What is needed: Which lines in the records below mention the word "inout"? Copy each one out.

Recorded information:
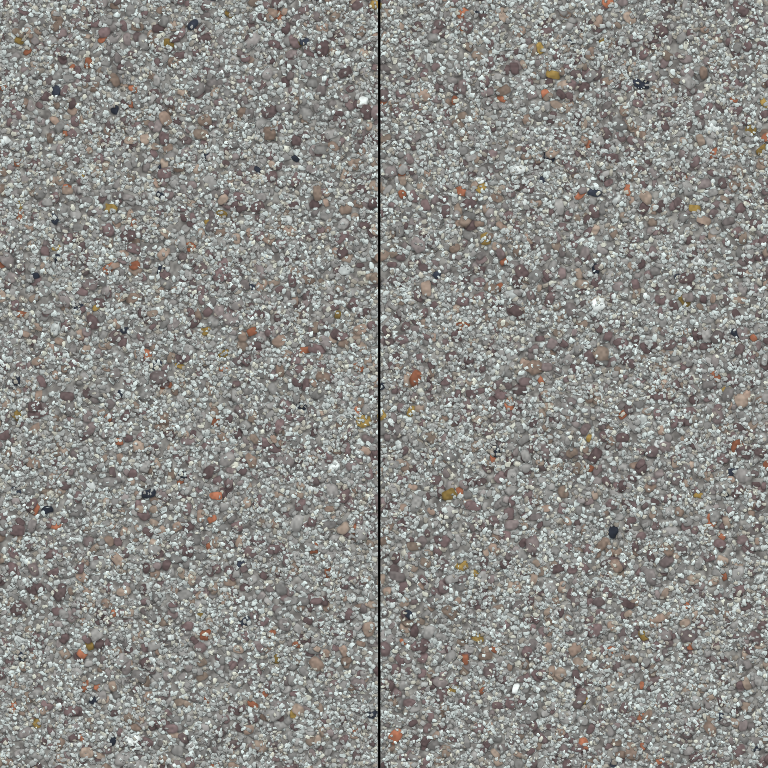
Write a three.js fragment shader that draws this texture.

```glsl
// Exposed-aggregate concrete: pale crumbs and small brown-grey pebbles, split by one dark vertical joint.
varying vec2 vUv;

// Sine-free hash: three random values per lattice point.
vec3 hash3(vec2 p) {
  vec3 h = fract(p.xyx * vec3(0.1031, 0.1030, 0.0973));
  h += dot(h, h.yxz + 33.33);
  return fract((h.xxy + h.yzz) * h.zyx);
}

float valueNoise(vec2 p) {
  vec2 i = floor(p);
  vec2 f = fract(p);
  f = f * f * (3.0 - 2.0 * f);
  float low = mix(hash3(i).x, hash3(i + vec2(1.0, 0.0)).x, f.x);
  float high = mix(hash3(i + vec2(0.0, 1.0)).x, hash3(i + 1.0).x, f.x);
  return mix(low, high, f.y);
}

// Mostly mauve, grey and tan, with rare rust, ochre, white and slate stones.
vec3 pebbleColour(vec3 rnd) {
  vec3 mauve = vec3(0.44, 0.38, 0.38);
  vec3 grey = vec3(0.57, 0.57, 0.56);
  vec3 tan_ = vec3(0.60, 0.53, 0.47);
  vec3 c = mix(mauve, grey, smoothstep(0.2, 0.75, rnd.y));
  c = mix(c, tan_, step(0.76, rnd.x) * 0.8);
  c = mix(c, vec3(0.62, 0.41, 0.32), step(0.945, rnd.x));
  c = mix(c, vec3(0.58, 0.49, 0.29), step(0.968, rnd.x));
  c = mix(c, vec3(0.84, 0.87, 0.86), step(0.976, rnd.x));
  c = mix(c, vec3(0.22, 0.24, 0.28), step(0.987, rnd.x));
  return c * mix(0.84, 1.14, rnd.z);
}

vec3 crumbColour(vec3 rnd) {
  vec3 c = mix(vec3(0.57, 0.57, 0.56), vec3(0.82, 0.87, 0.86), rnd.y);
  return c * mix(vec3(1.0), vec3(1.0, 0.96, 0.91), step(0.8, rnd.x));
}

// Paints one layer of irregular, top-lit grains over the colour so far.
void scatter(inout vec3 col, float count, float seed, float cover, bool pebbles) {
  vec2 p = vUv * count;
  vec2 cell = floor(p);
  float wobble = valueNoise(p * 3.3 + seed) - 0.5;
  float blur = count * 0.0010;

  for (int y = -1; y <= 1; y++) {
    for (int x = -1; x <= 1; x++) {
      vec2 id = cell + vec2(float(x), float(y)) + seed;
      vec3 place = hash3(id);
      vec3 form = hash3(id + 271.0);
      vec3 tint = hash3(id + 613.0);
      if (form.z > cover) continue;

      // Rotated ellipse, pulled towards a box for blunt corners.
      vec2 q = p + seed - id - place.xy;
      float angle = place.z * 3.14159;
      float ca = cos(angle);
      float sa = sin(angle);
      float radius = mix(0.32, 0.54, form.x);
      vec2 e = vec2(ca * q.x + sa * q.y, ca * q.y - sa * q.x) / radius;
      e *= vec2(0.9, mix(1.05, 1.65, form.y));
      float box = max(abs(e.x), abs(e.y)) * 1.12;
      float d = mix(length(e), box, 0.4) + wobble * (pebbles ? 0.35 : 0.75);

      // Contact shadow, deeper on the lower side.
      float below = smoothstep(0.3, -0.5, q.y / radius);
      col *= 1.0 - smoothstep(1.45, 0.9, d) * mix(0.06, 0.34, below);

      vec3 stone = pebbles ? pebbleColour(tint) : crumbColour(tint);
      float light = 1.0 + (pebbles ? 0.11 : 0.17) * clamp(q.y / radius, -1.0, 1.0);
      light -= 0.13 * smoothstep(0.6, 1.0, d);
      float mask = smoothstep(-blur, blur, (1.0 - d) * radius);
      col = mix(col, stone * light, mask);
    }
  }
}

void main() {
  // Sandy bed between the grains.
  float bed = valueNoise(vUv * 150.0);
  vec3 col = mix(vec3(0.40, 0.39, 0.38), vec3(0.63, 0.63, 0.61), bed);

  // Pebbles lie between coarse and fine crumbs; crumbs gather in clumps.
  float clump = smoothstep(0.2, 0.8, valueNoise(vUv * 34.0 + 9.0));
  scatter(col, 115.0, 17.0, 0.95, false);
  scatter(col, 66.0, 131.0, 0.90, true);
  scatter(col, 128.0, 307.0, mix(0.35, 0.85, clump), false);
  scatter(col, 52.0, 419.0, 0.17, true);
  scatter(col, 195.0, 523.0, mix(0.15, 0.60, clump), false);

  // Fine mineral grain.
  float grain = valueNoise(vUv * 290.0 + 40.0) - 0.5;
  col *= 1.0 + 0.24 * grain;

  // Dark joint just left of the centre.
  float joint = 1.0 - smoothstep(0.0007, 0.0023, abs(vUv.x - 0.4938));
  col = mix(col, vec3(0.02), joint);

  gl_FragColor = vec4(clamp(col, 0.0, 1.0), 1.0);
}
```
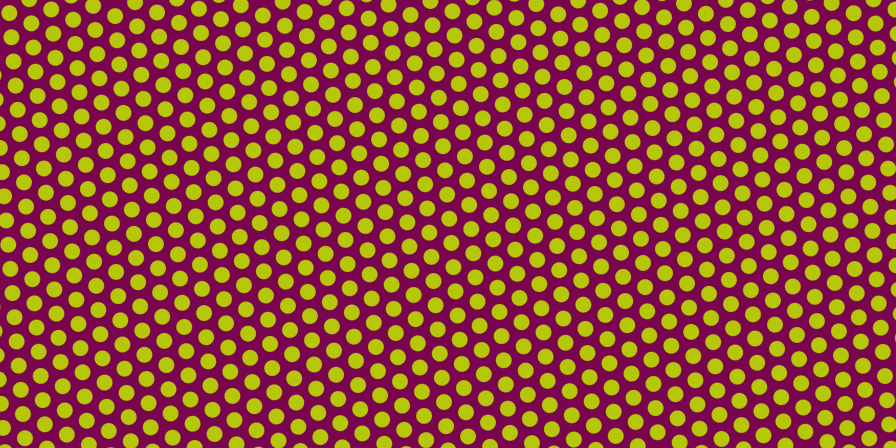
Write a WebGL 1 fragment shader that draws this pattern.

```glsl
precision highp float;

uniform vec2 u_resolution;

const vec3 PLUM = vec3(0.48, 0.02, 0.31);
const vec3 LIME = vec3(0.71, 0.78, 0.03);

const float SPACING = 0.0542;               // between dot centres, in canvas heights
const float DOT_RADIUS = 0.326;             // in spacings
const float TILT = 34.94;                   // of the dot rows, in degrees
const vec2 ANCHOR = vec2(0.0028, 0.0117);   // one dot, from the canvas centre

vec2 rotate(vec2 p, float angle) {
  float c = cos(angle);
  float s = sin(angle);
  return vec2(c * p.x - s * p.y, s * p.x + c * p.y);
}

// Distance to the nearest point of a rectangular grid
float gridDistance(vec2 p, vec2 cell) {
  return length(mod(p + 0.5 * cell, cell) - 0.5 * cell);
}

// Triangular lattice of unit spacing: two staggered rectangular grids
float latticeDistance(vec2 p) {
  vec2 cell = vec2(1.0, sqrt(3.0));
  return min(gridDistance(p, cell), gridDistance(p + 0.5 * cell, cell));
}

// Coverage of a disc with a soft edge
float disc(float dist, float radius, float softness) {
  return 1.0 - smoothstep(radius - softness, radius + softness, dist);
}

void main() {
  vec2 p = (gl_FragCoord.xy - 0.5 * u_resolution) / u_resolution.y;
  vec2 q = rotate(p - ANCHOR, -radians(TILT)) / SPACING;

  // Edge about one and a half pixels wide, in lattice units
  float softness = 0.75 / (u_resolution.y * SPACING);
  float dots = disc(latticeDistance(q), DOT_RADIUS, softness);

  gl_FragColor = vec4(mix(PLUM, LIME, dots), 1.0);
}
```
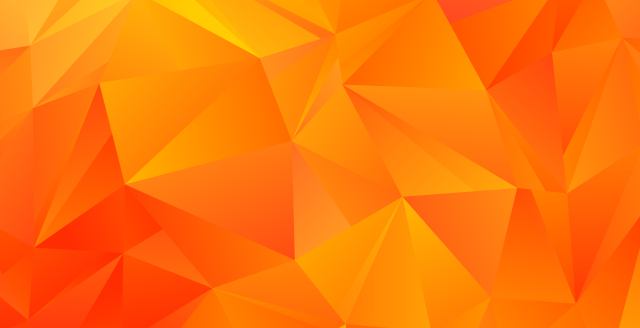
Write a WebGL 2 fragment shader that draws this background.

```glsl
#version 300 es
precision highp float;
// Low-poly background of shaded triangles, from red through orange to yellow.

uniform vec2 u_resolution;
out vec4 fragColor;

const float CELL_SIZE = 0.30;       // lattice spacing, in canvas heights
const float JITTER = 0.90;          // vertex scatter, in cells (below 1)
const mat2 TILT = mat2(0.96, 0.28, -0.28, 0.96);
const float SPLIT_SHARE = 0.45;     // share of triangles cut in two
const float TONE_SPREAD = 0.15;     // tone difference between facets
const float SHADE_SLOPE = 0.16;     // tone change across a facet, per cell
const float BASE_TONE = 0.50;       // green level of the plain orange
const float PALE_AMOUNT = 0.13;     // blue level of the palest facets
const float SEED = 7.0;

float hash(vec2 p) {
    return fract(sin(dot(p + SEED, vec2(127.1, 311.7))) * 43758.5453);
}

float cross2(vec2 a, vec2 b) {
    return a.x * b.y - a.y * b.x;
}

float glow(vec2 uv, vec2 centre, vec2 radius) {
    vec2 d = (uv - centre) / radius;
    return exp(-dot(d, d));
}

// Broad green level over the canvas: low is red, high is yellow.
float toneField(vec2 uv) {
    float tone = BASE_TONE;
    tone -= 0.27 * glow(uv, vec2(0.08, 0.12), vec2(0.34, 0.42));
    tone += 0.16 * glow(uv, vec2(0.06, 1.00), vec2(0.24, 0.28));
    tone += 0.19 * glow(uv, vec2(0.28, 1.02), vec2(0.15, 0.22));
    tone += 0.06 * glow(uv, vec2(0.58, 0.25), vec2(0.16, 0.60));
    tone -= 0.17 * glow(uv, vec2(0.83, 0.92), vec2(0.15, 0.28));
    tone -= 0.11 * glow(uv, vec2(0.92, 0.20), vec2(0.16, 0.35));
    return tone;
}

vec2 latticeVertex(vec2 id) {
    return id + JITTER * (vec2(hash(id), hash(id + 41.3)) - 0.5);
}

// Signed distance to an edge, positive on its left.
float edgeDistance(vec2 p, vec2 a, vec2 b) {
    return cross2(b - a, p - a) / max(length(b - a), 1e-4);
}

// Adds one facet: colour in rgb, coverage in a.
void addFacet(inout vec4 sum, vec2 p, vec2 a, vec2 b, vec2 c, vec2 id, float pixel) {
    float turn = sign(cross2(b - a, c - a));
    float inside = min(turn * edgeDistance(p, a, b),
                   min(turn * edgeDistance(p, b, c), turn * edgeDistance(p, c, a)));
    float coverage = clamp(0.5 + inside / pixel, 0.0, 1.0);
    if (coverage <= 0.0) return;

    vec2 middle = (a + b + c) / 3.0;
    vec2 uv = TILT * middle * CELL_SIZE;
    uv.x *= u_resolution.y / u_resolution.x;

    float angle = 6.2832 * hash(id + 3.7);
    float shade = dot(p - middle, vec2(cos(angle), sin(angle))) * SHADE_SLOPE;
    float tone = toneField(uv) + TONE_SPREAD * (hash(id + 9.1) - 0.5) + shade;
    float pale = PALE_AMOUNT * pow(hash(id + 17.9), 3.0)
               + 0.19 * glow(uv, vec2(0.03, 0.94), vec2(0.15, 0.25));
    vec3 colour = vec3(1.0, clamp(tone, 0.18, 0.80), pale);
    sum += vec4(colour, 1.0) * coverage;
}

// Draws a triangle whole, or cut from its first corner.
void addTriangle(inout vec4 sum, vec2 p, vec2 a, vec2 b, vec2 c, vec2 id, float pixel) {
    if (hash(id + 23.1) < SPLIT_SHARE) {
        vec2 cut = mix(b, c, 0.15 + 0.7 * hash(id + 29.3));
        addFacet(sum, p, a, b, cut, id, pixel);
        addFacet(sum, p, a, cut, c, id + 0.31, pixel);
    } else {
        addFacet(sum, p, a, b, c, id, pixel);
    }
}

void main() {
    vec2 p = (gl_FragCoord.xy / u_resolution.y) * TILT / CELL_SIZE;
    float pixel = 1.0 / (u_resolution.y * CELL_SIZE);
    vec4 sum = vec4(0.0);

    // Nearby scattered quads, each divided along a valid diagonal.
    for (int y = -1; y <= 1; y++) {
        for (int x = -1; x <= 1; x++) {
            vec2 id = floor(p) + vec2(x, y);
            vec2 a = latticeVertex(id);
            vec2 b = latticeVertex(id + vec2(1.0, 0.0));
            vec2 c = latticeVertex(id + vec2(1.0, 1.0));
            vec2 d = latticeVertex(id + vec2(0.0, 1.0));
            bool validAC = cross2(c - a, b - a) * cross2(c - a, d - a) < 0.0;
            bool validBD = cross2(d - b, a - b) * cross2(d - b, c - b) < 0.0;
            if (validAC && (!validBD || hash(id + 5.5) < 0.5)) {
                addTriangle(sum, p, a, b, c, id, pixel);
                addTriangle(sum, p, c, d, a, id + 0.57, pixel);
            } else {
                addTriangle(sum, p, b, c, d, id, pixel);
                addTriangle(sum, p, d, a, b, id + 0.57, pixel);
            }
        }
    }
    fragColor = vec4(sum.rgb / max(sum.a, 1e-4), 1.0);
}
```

Written solution:
void scatter(inout vec3 col, float count, float seed, float cover, bool pebbles) {
void addFacet(inout vec4 sum, vec2 p, vec2 a, vec2 b, vec2 c, vec2 id, float pixel) {
void addTriangle(inout vec4 sum, vec2 p, vec2 a, vec2 b, vec2 c, vec2 id, float pixel) {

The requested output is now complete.